Saved entries

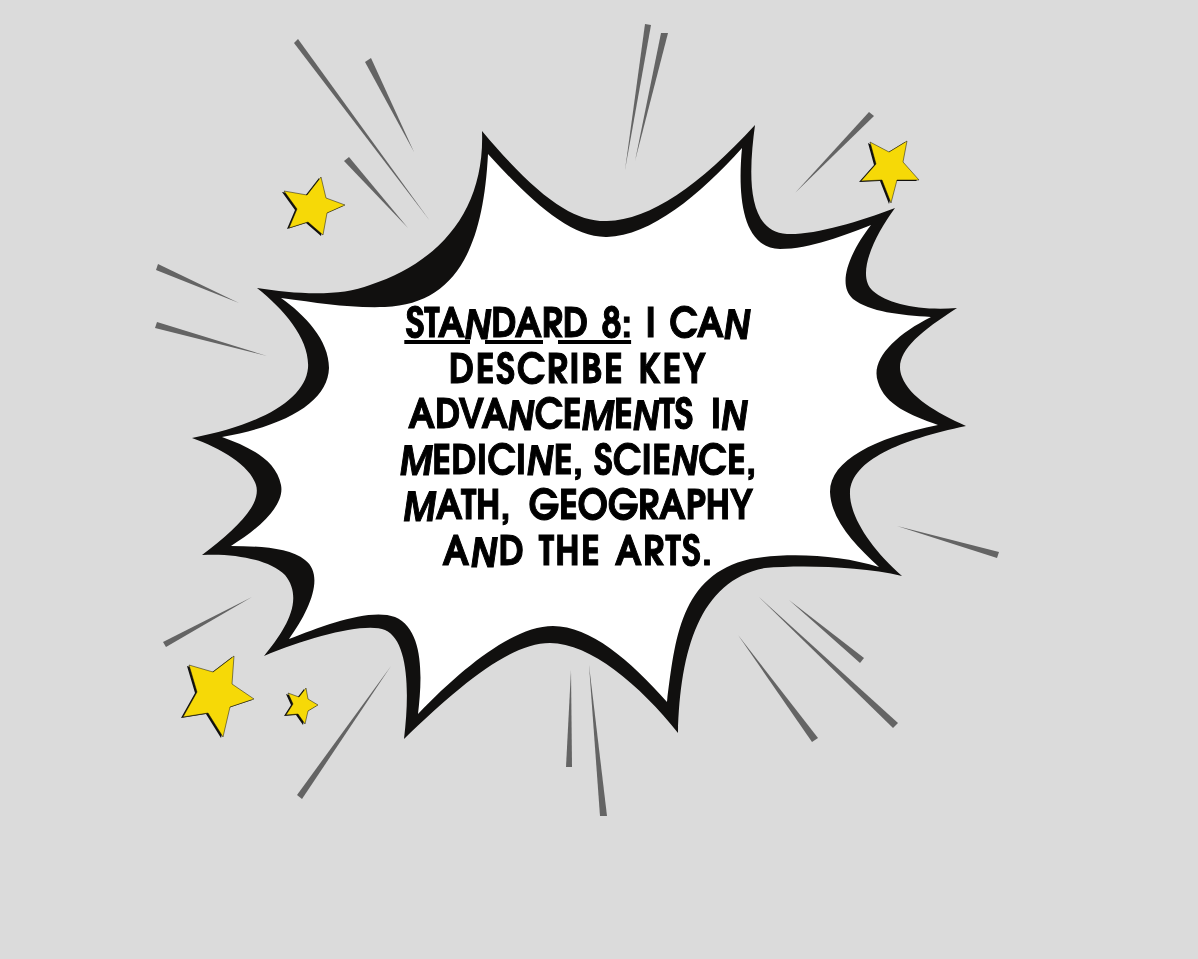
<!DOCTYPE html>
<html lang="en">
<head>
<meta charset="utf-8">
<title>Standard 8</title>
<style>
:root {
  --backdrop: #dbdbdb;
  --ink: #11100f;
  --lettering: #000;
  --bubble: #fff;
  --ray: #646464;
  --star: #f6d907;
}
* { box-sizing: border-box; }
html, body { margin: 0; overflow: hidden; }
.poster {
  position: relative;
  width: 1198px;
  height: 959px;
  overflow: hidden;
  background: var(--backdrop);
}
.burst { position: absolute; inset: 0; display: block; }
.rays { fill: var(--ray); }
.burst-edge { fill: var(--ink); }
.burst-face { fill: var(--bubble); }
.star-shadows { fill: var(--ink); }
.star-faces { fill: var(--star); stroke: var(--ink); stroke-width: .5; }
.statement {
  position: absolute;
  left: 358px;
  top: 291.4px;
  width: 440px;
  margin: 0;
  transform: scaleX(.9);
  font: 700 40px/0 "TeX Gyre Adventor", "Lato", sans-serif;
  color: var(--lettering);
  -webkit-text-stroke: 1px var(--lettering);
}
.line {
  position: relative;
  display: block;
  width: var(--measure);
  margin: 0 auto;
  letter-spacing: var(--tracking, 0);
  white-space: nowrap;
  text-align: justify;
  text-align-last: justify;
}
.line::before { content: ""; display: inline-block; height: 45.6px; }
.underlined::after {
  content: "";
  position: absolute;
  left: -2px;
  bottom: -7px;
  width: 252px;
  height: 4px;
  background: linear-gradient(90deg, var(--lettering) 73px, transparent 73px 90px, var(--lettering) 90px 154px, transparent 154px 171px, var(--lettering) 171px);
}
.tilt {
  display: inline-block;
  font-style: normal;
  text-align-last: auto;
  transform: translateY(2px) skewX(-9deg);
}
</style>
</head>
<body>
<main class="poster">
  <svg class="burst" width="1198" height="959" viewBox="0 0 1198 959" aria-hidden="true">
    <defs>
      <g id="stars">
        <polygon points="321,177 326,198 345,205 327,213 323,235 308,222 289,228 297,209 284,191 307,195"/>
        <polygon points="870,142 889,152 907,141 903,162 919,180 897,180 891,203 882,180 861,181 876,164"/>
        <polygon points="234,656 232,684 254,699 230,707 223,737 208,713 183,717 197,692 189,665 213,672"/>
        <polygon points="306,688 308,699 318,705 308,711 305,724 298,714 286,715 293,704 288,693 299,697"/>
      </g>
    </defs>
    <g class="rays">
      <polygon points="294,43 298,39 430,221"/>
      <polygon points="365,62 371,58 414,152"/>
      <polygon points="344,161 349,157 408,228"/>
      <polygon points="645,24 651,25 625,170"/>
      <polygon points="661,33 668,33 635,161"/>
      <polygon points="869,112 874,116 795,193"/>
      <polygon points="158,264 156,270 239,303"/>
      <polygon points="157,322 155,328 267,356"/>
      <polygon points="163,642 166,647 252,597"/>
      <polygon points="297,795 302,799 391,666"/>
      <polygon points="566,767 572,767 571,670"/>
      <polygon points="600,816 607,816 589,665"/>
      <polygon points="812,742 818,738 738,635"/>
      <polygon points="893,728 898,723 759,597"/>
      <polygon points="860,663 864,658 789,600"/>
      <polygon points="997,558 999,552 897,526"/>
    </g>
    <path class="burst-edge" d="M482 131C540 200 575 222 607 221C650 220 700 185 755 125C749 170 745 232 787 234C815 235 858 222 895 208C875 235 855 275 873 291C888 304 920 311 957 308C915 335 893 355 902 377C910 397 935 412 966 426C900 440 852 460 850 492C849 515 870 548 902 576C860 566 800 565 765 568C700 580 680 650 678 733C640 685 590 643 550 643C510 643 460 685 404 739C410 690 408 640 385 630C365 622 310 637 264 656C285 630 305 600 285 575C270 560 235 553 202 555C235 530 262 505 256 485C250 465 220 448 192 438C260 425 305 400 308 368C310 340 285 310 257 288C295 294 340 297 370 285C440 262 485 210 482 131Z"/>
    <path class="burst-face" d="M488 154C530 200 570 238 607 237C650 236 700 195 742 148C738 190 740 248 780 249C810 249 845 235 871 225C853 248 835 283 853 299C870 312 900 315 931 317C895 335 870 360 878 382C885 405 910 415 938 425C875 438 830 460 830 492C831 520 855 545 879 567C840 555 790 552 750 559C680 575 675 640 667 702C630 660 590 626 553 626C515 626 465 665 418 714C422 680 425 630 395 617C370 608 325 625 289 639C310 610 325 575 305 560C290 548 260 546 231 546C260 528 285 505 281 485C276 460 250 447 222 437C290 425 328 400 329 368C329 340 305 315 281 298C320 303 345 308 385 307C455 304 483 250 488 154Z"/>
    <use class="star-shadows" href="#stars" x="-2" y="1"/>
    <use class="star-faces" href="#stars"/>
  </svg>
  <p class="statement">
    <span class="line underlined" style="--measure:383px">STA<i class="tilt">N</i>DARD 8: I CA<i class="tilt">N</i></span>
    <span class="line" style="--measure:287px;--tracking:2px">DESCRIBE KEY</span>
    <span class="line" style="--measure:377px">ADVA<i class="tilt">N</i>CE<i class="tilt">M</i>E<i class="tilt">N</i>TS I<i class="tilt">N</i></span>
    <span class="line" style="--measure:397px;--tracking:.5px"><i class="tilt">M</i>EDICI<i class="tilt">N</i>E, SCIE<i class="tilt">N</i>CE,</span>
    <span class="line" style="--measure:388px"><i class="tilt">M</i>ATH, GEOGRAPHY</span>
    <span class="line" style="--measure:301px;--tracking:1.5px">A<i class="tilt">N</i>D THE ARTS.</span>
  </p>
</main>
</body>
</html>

> _Exercise instructions_
Print every entry above again without changing a word, and omit the pictures.

> _Response box_
<!DOCTYPE html>
<html lang="en">
<head>
<meta charset="utf-8">
<title>Standard 8</title>
<style>
:root {
  --backdrop: #dbdbdb;
  --ink: #11100f;
  --lettering: #000;
  --bubble: #fff;
  --ray: #646464;
  --star: #f6d907;
}
* { box-sizing: border-box; }
html, body { margin: 0; overflow: hidden; }
.poster {
  position: relative;
  width: 1198px;
  height: 959px;
  overflow: hidden;
  background: var(--backdrop);
}
.burst { position: absolute; inset: 0; display: block; }
.rays { fill: var(--ray); }
.burst-edge { fill: var(--ink); }
.burst-face { fill: var(--bubble); }
.star-shadows { fill: var(--ink); }
.star-faces { fill: var(--star); stroke: var(--ink); stroke-width: .5; }
.statement {
  position: absolute;
  left: 358px;
  top: 291.4px;
  width: 440px;
  margin: 0;
  transform: scaleX(.9);
  font: 700 40px/0 "TeX Gyre Adventor", "Lato", sans-serif;
  color: var(--lettering);
  -webkit-text-stroke: 1px var(--lettering);
}
.line {
  position: relative;
  display: block;
  width: var(--measure);
  margin: 0 auto;
  letter-spacing: var(--tracking, 0);
  white-space: nowrap;
  text-align: justify;
  text-align-last: justify;
}
.line::before { content: ""; display: inline-block; height: 45.6px; }
.underlined::after {
  content: "";
  position: absolute;
  left: -2px;
  bottom: -7px;
  width: 252px;
  height: 4px;
  background: linear-gradient(90deg, var(--lettering) 73px, transparent 73px 90px, var(--lettering) 90px 154px, transparent 154px 171px, var(--lettering) 171px);
}
.tilt {
  display: inline-block;
  font-style: normal;
  text-align-last: auto;
  transform: translateY(2px) skewX(-9deg);
}
</style>
</head>
<body>
<main class="poster">
  <svg class="burst" width="1198" height="959" viewBox="0 0 1198 959" aria-hidden="true">
    <defs>
      <g id="stars">
        <polygon points="321,177 326,198 345,205 327,213 323,235 308,222 289,228 297,209 284,191 307,195"/>
        <polygon points="870,142 889,152 907,141 903,162 919,180 897,180 891,203 882,180 861,181 876,164"/>
        <polygon points="234,656 232,684 254,699 230,707 223,737 208,713 183,717 197,692 189,665 213,672"/>
        <polygon points="306,688 308,699 318,705 308,711 305,724 298,714 286,715 293,704 288,693 299,697"/>
      </g>
    </defs>
    <g class="rays">
      <polygon points="294,43 298,39 430,221"/>
      <polygon points="365,62 371,58 414,152"/>
      <polygon points="344,161 349,157 408,228"/>
      <polygon points="645,24 651,25 625,170"/>
      <polygon points="661,33 668,33 635,161"/>
      <polygon points="869,112 874,116 795,193"/>
      <polygon points="158,264 156,270 239,303"/>
      <polygon points="157,322 155,328 267,356"/>
      <polygon points="163,642 166,647 252,597"/>
      <polygon points="297,795 302,799 391,666"/>
      <polygon points="566,767 572,767 571,670"/>
      <polygon points="600,816 607,816 589,665"/>
      <polygon points="812,742 818,738 738,635"/>
      <polygon points="893,728 898,723 759,597"/>
      <polygon points="860,663 864,658 789,600"/>
      <polygon points="997,558 999,552 897,526"/>
    </g>
    <path class="burst-edge" d="M482 131C540 200 575 222 607 221C650 220 700 185 755 125C749 170 745 232 787 234C815 235 858 222 895 208C875 235 855 275 873 291C888 304 920 311 957 308C915 335 893 355 902 377C910 397 935 412 966 426C900 440 852 460 850 492C849 515 870 548 902 576C860 566 800 565 765 568C700 580 680 650 678 733C640 685 590 643 550 643C510 643 460 685 404 739C410 690 408 640 385 630C365 622 310 637 264 656C285 630 305 600 285 575C270 560 235 553 202 555C235 530 262 505 256 485C250 465 220 448 192 438C260 425 305 400 308 368C310 340 285 310 257 288C295 294 340 297 370 285C440 262 485 210 482 131Z"/>
    <path class="burst-face" d="M488 154C530 200 570 238 607 237C650 236 700 195 742 148C738 190 740 248 780 249C810 249 845 235 871 225C853 248 835 283 853 299C870 312 900 315 931 317C895 335 870 360 878 382C885 405 910 415 938 425C875 438 830 460 830 492C831 520 855 545 879 567C840 555 790 552 750 559C680 575 675 640 667 702C630 660 590 626 553 626C515 626 465 665 418 714C422 680 425 630 395 617C370 608 325 625 289 639C310 610 325 575 305 560C290 548 260 546 231 546C260 528 285 505 281 485C276 460 250 447 222 437C290 425 328 400 329 368C329 340 305 315 281 298C320 303 345 308 385 307C455 304 483 250 488 154Z"/>
    <use class="star-shadows" href="#stars" x="-2" y="1"/>
    <use class="star-faces" href="#stars"/>
  </svg>
  <p class="statement">
    <span class="line underlined" style="--measure:383px">STA<i class="tilt">N</i>DARD 8: I CA<i class="tilt">N</i></span>
    <span class="line" style="--measure:287px;--tracking:2px">DESCRIBE KEY</span>
    <span class="line" style="--measure:377px">ADVA<i class="tilt">N</i>CE<i class="tilt">M</i>E<i class="tilt">N</i>TS I<i class="tilt">N</i></span>
    <span class="line" style="--measure:397px;--tracking:.5px"><i class="tilt">M</i>EDICI<i class="tilt">N</i>E, SCIE<i class="tilt">N</i>CE,</span>
    <span class="line" style="--measure:388px"><i class="tilt">M</i>ATH, GEOGRAPHY</span>
    <span class="line" style="--measure:301px;--tracking:1.5px">A<i class="tilt">N</i>D THE ARTS.</span>
  </p>
</main>
</body>
</html>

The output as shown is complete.